(Collected data)
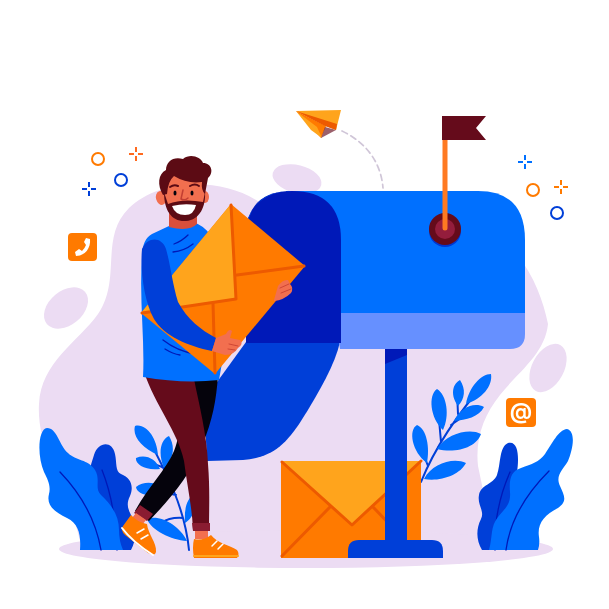
<!DOCTYPE html>
<html lang="en">
<head>
<meta charset="utf-8">
<title>Man delivering a letter to a mailbox</title>
<style>
:root {
  --lavender: #ecdcf3;
  --blue: #0070ff;
  --blue-pale: #6690ff;
  --blue-deep: #003fd8;
  --navy: #0019b8;
  --orange: #ff7a00;
  --orange-dark: #ed5a00;
  --amber: #ffa41c;
  --maroon: #650b1b;
  --hair: #5c0b14;
  --skin: #f26f4f;
  --black: #05030c;
  --white: #fff;
}
html, body { margin: 0; background: var(--white); overflow: hidden; }
svg { display: block; width: 609px; height: 609px; }
.lavender { fill: var(--lavender); }
.blue { fill: var(--blue); }
.blue-pale { fill: var(--blue-pale); }
.blue-deep { fill: var(--blue-deep); }
.navy { fill: var(--navy); }
.orange { fill: var(--orange); }
.orange-dark { fill: var(--orange-dark); }
.amber { fill: var(--amber); }
.maroon { fill: var(--maroon); }
.hair { fill: var(--hair); }
.skin { fill: var(--skin); }
.black { fill: var(--black); }
.white { fill: var(--white); }
.line { fill: none; stroke-linecap: round; stroke-linejoin: round; }
.fold { stroke: var(--orange-dark); stroke-width: 3; }
.vein { stroke: var(--navy); stroke-width: 1.3; }
.stem { stroke: var(--blue-deep); stroke-width: 2; }
.crease { stroke: var(--navy); stroke-width: 1.3; }
.ring-orange { fill: none; stroke: var(--orange); stroke-width: 2; }
.ring-blue { fill: none; stroke: var(--blue-deep); stroke-width: 2; }
.at-sign { font: 700 22px Inter, Arial, sans-serif; fill: var(--white); text-anchor: middle; }
</style>
</head>
<body>
<svg viewBox="0 0 609 609" role="img" aria-label="A smiling man carries a large envelope to a blue mailbox">
  <defs>
    <path id="spark" d="M0-7V-2M0 2V7M-7 0H-2M2 0H7" fill="none" stroke-width="2"/>
  </defs>

  <g id="backdrop" class="lavender">
    <path d="M39 404C41 362 78 342 98 314C122 279 99 238 129 208C160 178 224 176 262 204L510 246C532 270 543 299 548 324C545 354 518 372 500 395C484 415 475 438 478 466L496 552H82C75 500 36 455 39 404Z"/>
    <ellipse cx="306" cy="549" rx="247" ry="19"/>
    <ellipse cx="66" cy="308" rx="25" ry="17" transform="rotate(-40 66 308)"/>
    <ellipse cx="548" cy="368" rx="26" ry="16" transform="rotate(-62 548 368)"/>
    <ellipse cx="297" cy="179" rx="25" ry="14" transform="rotate(14 297 179)"/>
  </g>

  <g id="plane">
    <path class="line" d="M342 131C367 143 381 163 383 188" stroke="#d0c6d8" stroke-width="1.7" stroke-dasharray="6 4"/>
    <path class="amber" d="M296 111L341 110L336 130L326 126Z"/>
    <path class="orange" d="M296 111L326 126L321 138Z"/>
    <path class="amber" d="M296 111L317 127L322 138L311 130Z"/>
    <path class="maroon" d="M321 138L325 127L336 130Z" fill-opacity=".65"/>
    <path class="orange-dark" d="M296 111L337 124L336 130L325 126Z"/>
  </g>

  <g id="sparkles">
    <use href="#spark" x="136" y="154" stroke="#ff6a1f"/>
    <use href="#spark" x="89" y="189" stroke="#003fd8"/>
    <use href="#spark" x="525" y="162" stroke="#0070ff"/>
    <use href="#spark" x="561" y="187" stroke="#ff7a00"/>
    <circle class="ring-orange" cx="98" cy="159" r="6"/>
    <circle class="ring-blue" cx="121" cy="180" r="6"/>
    <circle class="ring-orange" cx="533" cy="190" r="6"/>
    <circle class="ring-blue" cx="557" cy="213" r="6"/>
  </g>

  <g id="phone-badge">
    <rect class="orange" x="68" y="233" width="29" height="28" rx="4"/>
    <path class="white" d="M86 238L90 239C91 248 85 256 76 256L75 252L79 249L82 251Q85 248 86 245L84 242Z"/>
  </g>
  <g id="email-badge">
    <rect class="orange" x="506" y="398" width="30" height="29" rx="4"/>
    <text class="at-sign" x="521" y="419">@</text>
  </g>

  <g id="leaves-left">
    <path class="blue-deep" d="M97 550C91 522 82 487 94 455C98 442 112 440 115 454C117 463 115 471 121 474C131 478 134 486 130 496C126 504 128 509 131 515C138 528 136 540 131 550Z"/>
    <path class="line vein" d="M102 470C112 495 116 522 117 550"/>
    <path class="blue" d="M80 550C81 535 79 524 67 518C55 512 46 506 49 494C51 486 48 480 44 472C37 456 38 429 47 428C57 428 59 445 68 453C76 461 88 459 95 470C101 480 94 488 101 495C113 506 119 517 119 530Q119 541 123 550Z"/>
    <path class="line vein" d="M60 472C82 495 96 521 101 550"/>
  </g>
  <g id="leaves-right">
    <path class="blue-deep" d="M482 550C476 540 476 529 481 519C485 511 477 505 479 495C481 484 493 485 497 475C501 464 499 447 508 443C519 440 519 459 517 472L516 550Z"/>
    <path class="line vein" d="M510 472C499 497 494 524 495 550"/>
    <path class="blue" d="M489 550C493 536 490 527 498 517C505 508 511 505 510 492C509 479 511 471 521 468C532 464 539 462 545 454C552 444 558 430 567 429C577 432 572 451 568 461C563 470 555 475 560 486C564 495 568 501 558 508C544 515 537 524 539 537Q540 544 538 550Z"/>
    <path class="line vein" d="M549 471C526 494 510 520 506 550"/>
  </g>

  <g id="sprig-left">
    <path class="line stem" d="M149 440C166 472 185 508 189 550M165 470Q168 460 167 450M164 468Q154 463 145 464M176 495Q161 491 150 493M183 518Q170 517 161 523"/>
    <path class="blue" d="M158 455C142 448 132 436 135 426C146 423 157 438 158 455ZM164 468C158 454 160 440 169 436C176 447 173 460 164 468ZM160 469C145 471 135 464 136 458C146 454 156 459 160 469ZM165 491C150 499 137 494 136 487C145 480 159 482 165 491ZM187 541C171 540 151 530 147 519C160 514 180 526 187 541ZM185 523C184 508 187 499 194 494C198 507 193 518 185 523Z"/>
  </g>
  <g id="sprig-right">
    <path class="line stem" d="M421 482C433 452 452 420 488 379M458 414L457 392M441 442L438 408M428 466L418 440M451 425L474 409M438 447L471 437"/>
    <path class="blue" d="M466 404C469 387 481 374 491 374C493 386 482 399 466 404ZM458 406C449 393 454 383 460 380C466 389 465 399 458 406ZM443 430C430 418 428 395 437 389C447 395 450 416 443 430ZM427 463C412 452 408 430 417 425C427 429 430 448 427 463ZM454 421C461 407 474 402 484 407C479 417 466 420 454 421ZM437 449C447 433 470 428 481 434C477 447 456 454 437 449ZM424 479C432 463 454 457 466 463C460 475 440 482 424 479Z"/>
  </g>

  <g id="parcel-envelope">
    <rect class="orange" x="281" y="461" width="140" height="97"/>
    <path class="amber" d="M281 461H421L352 525Z"/>
    <path class="line fold" stroke-linecap="butt" d="M282 462L352 525L421 461M282 556L330 507M420 556L373 507"/>
  </g>

  <g id="mailbox">
    <path class="blue-deep" d="M246 342H340C335 364 320 391 301 421C285 446 270 458 243 460L207 461L204 400Z"/>
    <rect class="blue-deep" x="385" y="340" width="22" height="206"/>
    <path class="navy" d="M385 348H407V355L385 364Z"/>
    <path class="blue-deep" d="M348 558V551Q348 540 359 540H432Q443 540 443 551V558Z"/>
    <path class="blue" d="M286 191H478Q525 191 525 240V314H286Z"/>
    <path class="blue-pale" d="M334 313H525V334Q525 349 510 349H340Z"/>
    <path class="navy" d="M246 343V237Q246 191 292 191Q341 191 341 240V343Z"/>
    <path class="blue-deep" d="M246 239Q246 191 292 191H288Q257 194 247 220Z"/>
    <circle cx="445" cy="231" r="16" class="navy" fill-opacity=".65"/>
    <circle class="maroon" cx="445" cy="229" r="16"/>
    <circle cx="445" cy="229" r="10" fill="#941d3c"/>
    <path class="line" d="M445 138V228" stroke="#ff7a22" stroke-width="5"/>
    <path class="maroon" d="M442 116H486L476 128L486 140H442Z"/>
  </g>

  <g id="man">
    <g id="legs">
      <path class="black" d="M177 376H218C216 401 213 419 202 446C190 476 169 500 149 521L135 511C148 487 166 470 174 451C183 429 179 402 177 376Z"/>
      <path d="M140 505L153 514L147 521L134 513Z" fill="#8a1c31"/>
      <path class="maroon" d="M144 372L194 379C199 404 207 435 208 464C210 489 209 508 209 530H193C192 506 187 485 184 461C178 432 155 405 144 372Z"/>
      <path d="M192 523H210V531H193Z" fill="#8a1c31"/>
      <path class="skin" d="M136 513L146 520L142 525L132 518ZM195 531H208V539H195Z"/>
    </g>
    <g id="shoes">
      <path class="orange" d="M131 515Q137 522 147 524C148 534 157 543 156 552Q155 557 148 553L125 535Q120 530 123 526Z"/>
      <path class="line" d="M122 528C131 540 142 548 153 555" stroke="#fff" stroke-width="2"/>
      <path class="line" d="M137 533L144 529M141 539L148 535" stroke="#fff" stroke-width="1.5"/>
      <path class="orange" d="M194 539Q203 541 211 535C217 543 231 546 237 550Q240 554 237 558H194Q192 547 194 539Z"/>
      <path class="line" d="M194 556H238" stroke="#ffa41c" stroke-width="2"/>
      <path class="line" d="M212 546L217 541M218 549L223 544" stroke="#fff" stroke-width="1.5"/>
    </g>
    <path id="shirt" class="blue" d="M169 226L193 222Q205 226 210 235L226 340L219 380Q183 384 143 377C145 341 139 299 142 258Q142 239 152 234Z"/>
    <path class="line crease" d="M174 244Q182 241 188 235M173 252Q184 251 193 244M163 340Q177 351 195 354M165 349Q173 354 180 355"/>

    <g id="head">
      <path d="M169 205H197V224Q189 232 169 227Z" fill="#d94f3b"/>
      <path class="skin" d="M166 175Q183 168 204 178C206 191 206 203 199 212Q188 222 173 215C166 209 165 199 165 191Z"/>
      <ellipse class="skin" cx="161" cy="198" rx="5" ry="7" transform="rotate(-15 161 198)"/>
      <ellipse class="skin" cx="205" cy="197" rx="4" ry="6"/>
      <path class="hair" d="M163 195C157 185 158 174 166 170C166 161 174 156 183 159C190 153 201 157 203 163C212 163 214 173 208 178L205 194Q201 190 202 182Q187 184 174 176Q168 181 167 194Z"/>
      <path class="hair" d="M164 192L168 204Q183 198 203 202L205 192C206 206 200 220 186 221C172 222 164 211 164 192Z"/>
      <path class="white" d="M172 206Q184 203 196 205Q194 215 185 215Q175 215 172 206Z"/>
      <path class="line" d="M183 190L181 199Q185 201 188 198" stroke="#c23e32" stroke-width="1.5"/>
      <path class="line" d="M170 187Q174 184 178 186M190 186Q195 183 199 186" stroke="#5c0b14" stroke-width="2"/>
      <ellipse class="black" cx="175" cy="193" rx="1.5" ry="2.5"/>
      <ellipse class="black" cx="192" cy="193" rx="1.5" ry="2.5"/>
    </g>

    <g id="carried-envelope">
      <path class="orange" d="M231 204L305 266L215 374L141 313Z"/>
      <path class="amber" d="M231 204L141 313L236 299Z"/>
      <path class="line fold" d="M231 205L236 299L142 313M237 275L304 266M213 303L215 373"/>
    </g>
    <g id="far-hand" class="skin">
      <path d="M274 300L278 286Q283 279 288 280L290 284Q294 288 291 293Q284 300 274 301Z"/>
      <path class="line" d="M280 288L289 284M281 293L291 289" stroke="#cf4635" stroke-width="1"/>
    </g>
    <g id="near-arm">
      <path class="blue-deep" d="M142 249C148 236 162 237 166 249C171 267 172 282 178 302C187 319 201 330 216 338L212 351C188 346 164 336 154 319C144 301 140 270 142 249Z"/>
      <path class="skin" d="M216 338L226 334Q229 328 232 331L230 338L240 340Q244 344 238 348Q234 355 225 355L212 351Z"/>
      <path class="line" d="M229 344L238 346M228 349L235 350" stroke="#cf4635" stroke-width="1"/>
    </g>
  </g>
</svg>
</body>
</html>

=== YOUR GOAL ===
The answer should be one number, the count of lines in the data that include the string "circle".

=== ANSWER BOX ===
7